» **Try it**: Copy each line from the data that has the word "light" in it.

» **Available data**:

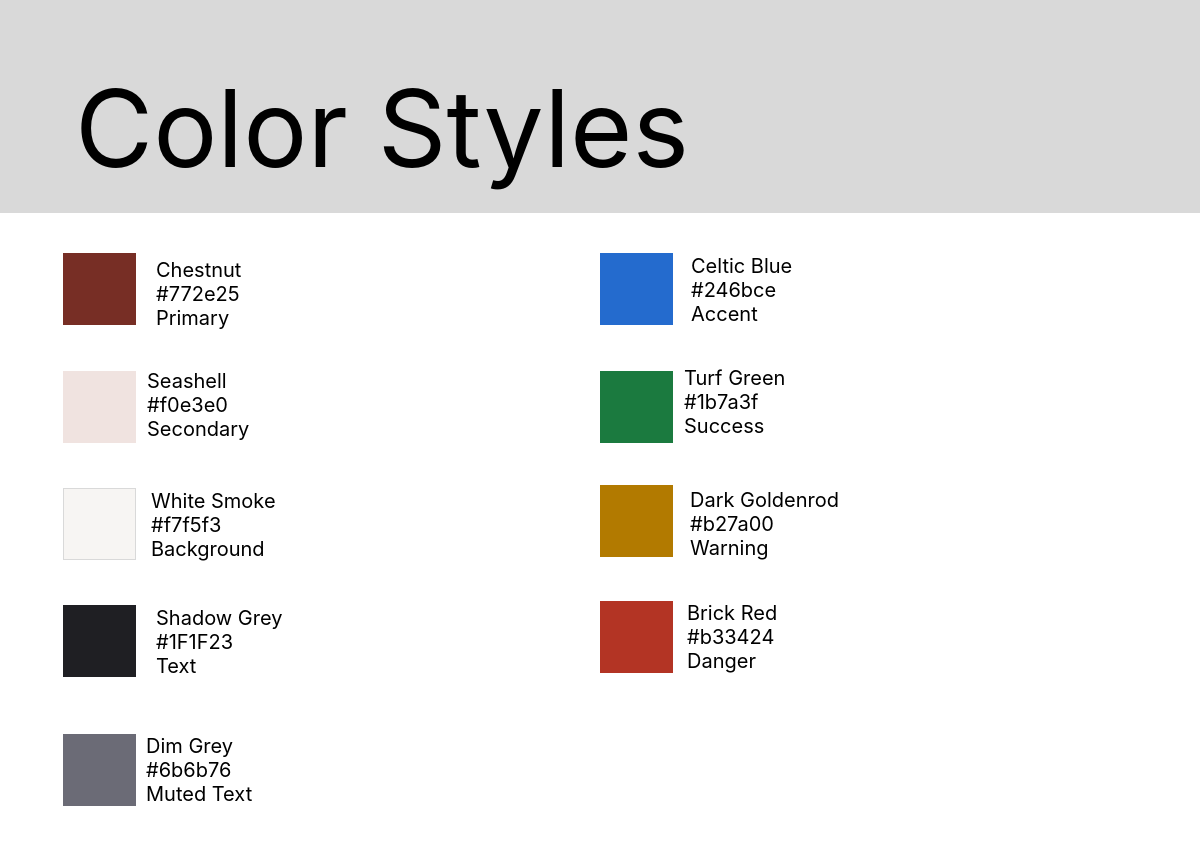
<!DOCTYPE html>
<html lang="en">
<head>
<meta charset="utf-8">
<title>Color Styles</title>
<style>
:root {
  --banner: #d9d9d9;
  --page: #ffffff;
  --ink: #000000;
  --outline: #d9d9d9;
  --chestnut: #772e25;
  --seashell: #f0e3e0;
  --white-smoke: #f7f5f3;
  --shadow-grey: #1f1f23;
  --dim-grey: #6b6b76;
  --celtic-blue: #246bce;
  --turf-green: #1b7a3f;
  --dark-goldenrod: #b27a00;
  --brick-red: #b33424;
}
* { box-sizing: border-box; margin: 0; padding: 0; }
body {
  width: 1200px;
  height: 853px;
  overflow: hidden;
  background: var(--page);
  color: var(--ink);
  font: 400 20px/24.2px Inter, sans-serif;
  font-optical-sizing: none;
}
.banner {
  height: 213px;
  padding: 63px 0 0 75px;
  background: var(--banner);
}
.banner h1 {
  font-size: 107px;
  font-weight: 400;
  line-height: 130px;
  white-space: nowrap;
}
.palette {
  display: grid;
  grid-template-columns: 537px 1fr;
  padding: 40px 0 0 63px;
}
.column { list-style: none; }
.style {
  display: flex;
  align-items: flex-start;
  gap: var(--gap);
  height: 72px;
  margin-bottom: var(--after, 46px);
}
.swatch {
  flex: none;
  width: 73px;
  height: 72px;
  background: var(--fill);
}
.swatch.outlined { border: 1px solid var(--outline); }
.label { margin-top: var(--drop); white-space: nowrap; }
.label span { display: block; }
</style>
</head>
<body>
<header class="banner"><h1>Color Styles</h1></header>
<main class="palette">
  <ul class="column">
    <li class="style" style="--gap:20px; --drop:5px">
      <div class="swatch" style="--fill:var(--chestnut)"></div>
      <p class="label"><span>Chestnut</span><span>#772e25</span><span>Primary</span></p>
    </li>
    <li class="style" style="--gap:11px; --drop:-2px; --after:45px">
      <div class="swatch" style="--fill:var(--seashell)"></div>
      <p class="label"><span>Seashell</span><span>#f0e3e0</span><span>Secondary</span></p>
    </li>
    <li class="style" style="--gap:15px; --drop:1px; --after:45px">
      <div class="swatch outlined" style="--fill:var(--white-smoke)"></div>
      <p class="label"><span>White Smoke</span><span>#f7f5f3</span><span>Background</span></p>
    </li>
    <li class="style" style="--gap:20px; --drop:1px; --after:57px">
      <div class="swatch" style="--fill:var(--shadow-grey)"></div>
      <p class="label"><span>Shadow Grey</span><span>#1F1F23</span><span>Text</span></p>
    </li>
    <li class="style" style="--gap:10px; --drop:0px; --after:0px">
      <div class="swatch" style="--fill:var(--dim-grey)"></div>
      <p class="label"><span>Dim Grey</span><span>#6b6b76</span><span>Muted Text</span></p>
    </li>
  </ul>
  <ul class="column">
    <li class="style" style="--gap:18px; --drop:1px">
      <div class="swatch" style="--fill:var(--celtic-blue)"></div>
      <p class="label"><span>Celtic Blue</span><span>#246bce</span><span>Accent</span></p>
    </li>
    <li class="style" style="--gap:11px; --drop:-5px; --after:42px">
      <div class="swatch" style="--fill:var(--turf-green)"></div>
      <p class="label"><span>Turf Green</span><span>#1b7a3f</span><span>Success</span></p>
    </li>
    <li class="style" style="--gap:17px; --drop:3px; --after:44px">
      <div class="swatch" style="--fill:var(--dark-goldenrod)"></div>
      <p class="label"><span>Dark Goldenrod</span><span>#b27a00</span><span>Warning</span></p>
    </li>
    <li class="style" style="--gap:14px; --drop:0px; --after:0px">
      <div class="swatch" style="--fill:var(--brick-red)"></div>
      <p class="label"><span>Brick Red</span><span>#b33424</span><span>Danger</span></p>
    </li>
  </ul>
</main>
</body>
</html>
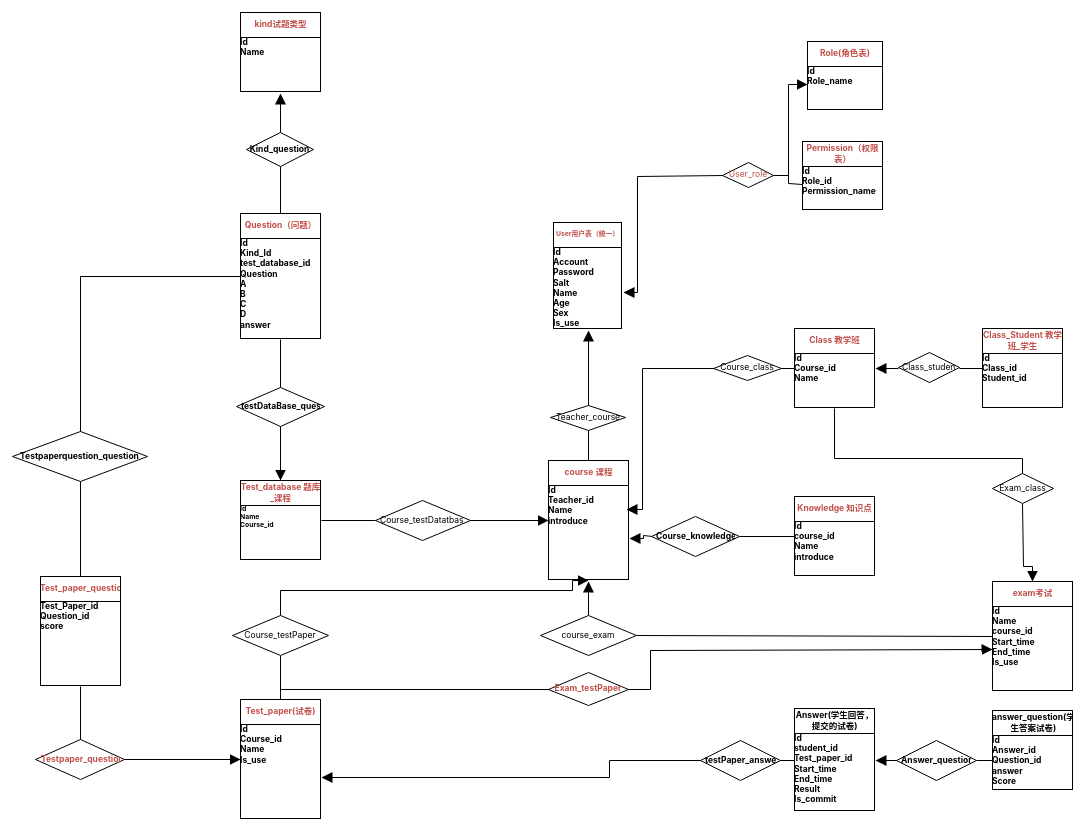
<!DOCTYPE html>
<html lang="zh">
<head>
<meta charset="utf-8">
<title>考试系统 ER 图</title>
<style>
:root { --ink: #000; --accent: #c0504a; --paper: #fff; }
* { box-sizing: border-box; margin: 0; padding: 0; }
body { width: 1085px; height: 832px; overflow: hidden; background: var(--paper); }
.diagram { position: relative; width: 1085px; height: 832px; overflow: hidden; color: var(--ink); font: 700 8.5px/10.2px Inter, "Noto Sans CJK SC", sans-serif; }
.entity { position: absolute; left: var(--x); top: var(--y); width: var(--w, 81px); height: var(--h, 80px); overflow: hidden; background: var(--paper); outline: 1px solid var(--ink); outline-offset: -1px; }
.entity h2 { display: flex; align-items: center; justify-content: center; height: 26px; border-bottom: 1px solid var(--ink); font: inherit; line-height: 11px; text-align: center; white-space: nowrap; color: var(--accent); }
.entity h2.plain { color: var(--ink); }
.entity h2.start { justify-content: flex-start; }
.entity ul { list-style: none; margin-top: -1px; white-space: nowrap; }
.entity.small ul, .entity h2.small { font-size: 6.8px; line-height: 8.2px; }
.links { position: absolute; inset: 0; fill: none; stroke: var(--ink); }
.relations polygon { fill: var(--paper); }
.label { position: absolute; left: var(--x); top: var(--y); width: var(--w); height: 12px; line-height: 12px; overflow: hidden; white-space: nowrap; text-align: center; }
.label.light { font-weight: 400; }
.label.accent { color: var(--accent); }
</style>
</head>
<body>
<main class="diagram">
  <section class="entity" style="--x:240px;--y:12px"><h2>kind试题类型</h2><ul><li>Id</li><li>Name</li></ul></section>
  <section class="entity" style="--x:240px;--y:213px;--h:126px"><h2>Question（问题）</h2><ul><li>Id</li><li>Kind_Id</li><li>test_database_id</li><li>Question</li><li>A</li><li>B</li><li>C</li><li>D</li><li>answer</li></ul></section>
  <section class="entity small" style="--x:240px;--y:480px"><h2>Test_database 题库<br>_课程</h2><ul><li>Id</li><li>Name</li><li>Course_id</li></ul></section>
  <section class="entity" style="--x:40px;--y:576px;--h:110px"><h2 class="start">Test_paper_question</h2><ul><li>Test_Paper_id</li><li>Question_id</li><li>score</li></ul></section>
  <section class="entity" style="--x:240px;--y:699px;--h:120px"><h2>Test_paper(试卷)</h2><ul><li>Id</li><li>Course_id</li><li>Name</li><li>Is_use</li></ul></section>
  <section class="entity" style="--x:553px;--y:222px;--w:69px;--h:107px"><h2 class="small">User用户表（统一）</h2><ul><li>Id</li><li>Account</li><li>Password</li><li>Salt</li><li>Name</li><li>Age</li><li>Sex</li><li>Is_use</li></ul></section>
  <section class="entity" style="--x:548px;--y:460px;--h:120px"><h2>course 课程</h2><ul><li>Id</li><li>Teacher_id</li><li>Name</li><li>introduce</li></ul></section>
  <section class="entity" style="--x:807px;--y:41px;--w:76px;--h:69px"><h2>Role(角色表)</h2><ul><li>Id</li><li>Role_name</li></ul></section>
  <section class="entity" style="--x:802px;--y:141px;--h:69px"><h2>Permission（权限<br>表）</h2><ul><li>Id</li><li>Role_id</li><li>Permission_name</li></ul></section>
  <section class="entity" style="--x:794px;--y:328px"><h2>Class 教学班</h2><ul><li>Id</li><li>Course_id</li><li>Name</li></ul></section>
  <section class="entity" style="--x:982px;--y:328px"><h2>Class_Student 教学<br>班_学生</h2><ul><li>Id</li><li>Class_id</li><li>Student_id</li></ul></section>
  <section class="entity" style="--x:794px;--y:496px"><h2>Knowledge 知识点</h2><ul><li>Id</li><li>course_id</li><li>Name</li><li>introduce</li></ul></section>
  <section class="entity" style="--x:992px;--y:581px;--h:110px"><h2>exam考试</h2><ul><li>Id</li><li>Name</li><li>course_id</li><li>Start_time</li><li>End_time</li><li>Is_use</li></ul></section>
  <section class="entity" style="--x:794px;--y:708px;--h:103px"><h2 class="plain">Answer(学生回答，<br>提交的试卷)</h2><ul><li>Id</li><li>student_id</li><li>Test_paper_id</li><li>Start_time</li><li>End_time</li><li>Result</li><li>Is_commit</li></ul></section>
  <section class="entity" style="--x:992px;--y:710px"><h2 class="plain start">answer_question(学<br>生答案试卷)</h2><ul><li>Id</li><li>Answer_id</li><li>Question_id</li><li>answer</li><li>Score</li></ul></section>

  <svg class="links" width="1085" height="832" viewBox="0 0 1085 832" aria-hidden="true">
    <defs>
      <marker id="arrow" markerUnits="userSpaceOnUse" markerWidth="11" markerHeight="12" refX="10" refY="5.5" orient="auto"><path d="M0 0L11 5.5L0 11Z" fill="#000" stroke="none"/></marker>
    </defs>
    <g transform="translate(.5 .5)">
      <g class="arrows" marker-end="url(#arrow)">
        <polyline points="280,132 280,94" marker-end="url(#arrow)"/>
        <polyline points="280,426 280,479" marker-end="url(#arrow)"/>
        <polyline points="124,759 239,759" marker-end="url(#arrow)"/>
        <polyline points="470,520 547,520" marker-end="url(#arrow)"/>
        <polyline points="280,615 280,590 572,590 572,580 587,580" marker-end="url(#arrow)"/>
        <polyline points="588,615 588,582" marker-end="url(#arrow)"/>
        <polyline points="588,405 588,331" marker-end="url(#arrow)"/>
        <polyline points="723,175 637,176 637,292 624,292" marker-end="url(#arrow)"/>
        <polyline points="802,184 788,183 788,84 806,84" marker-end="url(#arrow)"/>
        <polyline points="714,368 642,368 642,509 627,509" marker-end="url(#arrow)"/>
        <polyline points="652,536 643,535 643,538 630,538" marker-end="url(#arrow)"/>
        <polyline points="898,368 876,368" marker-end="url(#arrow)"/>
        <polyline points="1022,503 1023,566 1032,566 1032,580" marker-end="url(#arrow)"/>
        <polyline points="280,699 280,689 650,689 650,650 991,649" marker-end="url(#arrow)"/>
        <polyline points="701,760 609,760 609,777 322,777" marker-end="url(#arrow)"/>
        <polyline points="896,760 876,760" marker-end="url(#arrow)"/>
      </g>
      <g class="connectors">
        <polyline points="280,166 280,213"/>
        <polyline points="280,339 280,387"/>
        <polyline points="240,276 80,276 80,432"/>
        <polyline points="80,481 80,576"/>
        <polyline points="80,686 80,740"/>
        <polyline points="321,520 375,520"/>
        <polyline points="280,655 280,699"/>
        <polyline points="588,430 588,460"/>
        <polyline points="773,175 788,175"/>
        <polyline points="781,368 794,368"/>
        <polyline points="959,368 982,368"/>
        <polyline points="834,408 834,458 1022,458 1022,473"/>
        <polyline points="739,536 794,536"/>
        <polyline points="636,635 992,636"/>
        <polyline points="780,760 794,760"/>
        <polyline points="976,760 992,760"/>
      </g>
      <g class="relations">
        <polygon points="246,149 280,132 313,149 280,166"/>
        <polygon points="236,406 280,387 324,406 280,426"/>
        <polygon points="12,456 80,431 147,456 80,481"/>
        <polygon points="35,759 80,739 124,759 80,779"/>
        <polygon points="375,520 422,500 470,520 422,540"/>
        <polygon points="232,635 280,615 328,635 280,655"/>
        <polygon points="540,635 588,615 636,635 588,655"/>
        <polygon points="548,689 588,672 628,689 588,705"/>
        <polygon points="550,417 588,405 625,417 588,430"/>
        <polygon points="722,175 748,162 773,175 748,187"/>
        <polygon points="713,368 747,355 781,368 747,380"/>
        <polygon points="898,367 929,352 959,367 929,382"/>
        <polygon points="651,536 695,516 739,536 695,556"/>
        <polygon points="992,488 1022,473 1053,488 1022,503"/>
        <polygon points="700,760 740,740 780,760 740,780"/>
        <polygon points="896,760 936,740 976,760 936,780"/>
      </g>
    </g>
  </svg>

  <span class="label" style="--x:246px;--y:143px;--w:67px">Kind_question</span>
  <span class="label" style="--x:241px;--y:400px;--w:79px">testDataBase_question</span>
  <span class="label" style="--x:12px;--y:450px;--w:135px">Testpaperquestion_question</span>
  <span class="label accent" style="--x:41px;--y:753px;--w:79px">Testpaper_question</span>
  <span class="label light" style="--x:380px;--y:514px;--w:84px">Course_testDatatbase</span>
  <span class="label light" style="--x:237px;--y:629px;--w:86px">Course_testPaper</span>
  <span class="label light" style="--x:545px;--y:629px;--w:86px">course_exam</span>
  <span class="label accent" style="--x:550px;--y:682px;--w:76px">Exam_testPaper</span>
  <span class="label light" style="--x:551px;--y:411px;--w:74px">Teacher_course</span>
  <span class="label light accent" style="--x:723px;--y:168px;--w:50px">User_role</span>
  <span class="label light" style="--x:714px;--y:361px;--w:66px">Course_class</span>
  <span class="label light" style="--x:902px;--y:361px;--w:53px">Class_student</span>
  <span class="label" style="--x:656px;--y:530px;--w:79px">Course_knowledge</span>
  <span class="label light" style="--x:994px;--y:482px;--w:57px">Exam_class</span>
  <span class="label" style="--x:705px;--y:754px;--w:71px">testPaper_answer</span>
  <span class="label" style="--x:901px;--y:754px;--w:70px">Answer_question</span>
</main>
</body>
</html>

» **Result of the task**:
.label.light { font-weight: 400; }
  <span class="label light" style="--x:380px;--y:514px;--w:84px">Course_testDatatbase</span>
  <span class="label light" style="--x:237px;--y:629px;--w:86px">Course_testPaper</span>
  <span class="label light" style="--x:545px;--y:629px;--w:86px">course_exam</span>
  <span class="label light" style="--x:551px;--y:411px;--w:74px">Teacher_course</span>
  <span class="label light accent" style="--x:723px;--y:168px;--w:50px">User_role</span>
  <span class="label light" style="--x:714px;--y:361px;--w:66px">Course_class</span>
  <span class="label light" style="--x:902px;--y:361px;--w:53px">Class_student</span>
  <span class="label light" style="--x:994px;--y:482px;--w:57px">Exam_class</span>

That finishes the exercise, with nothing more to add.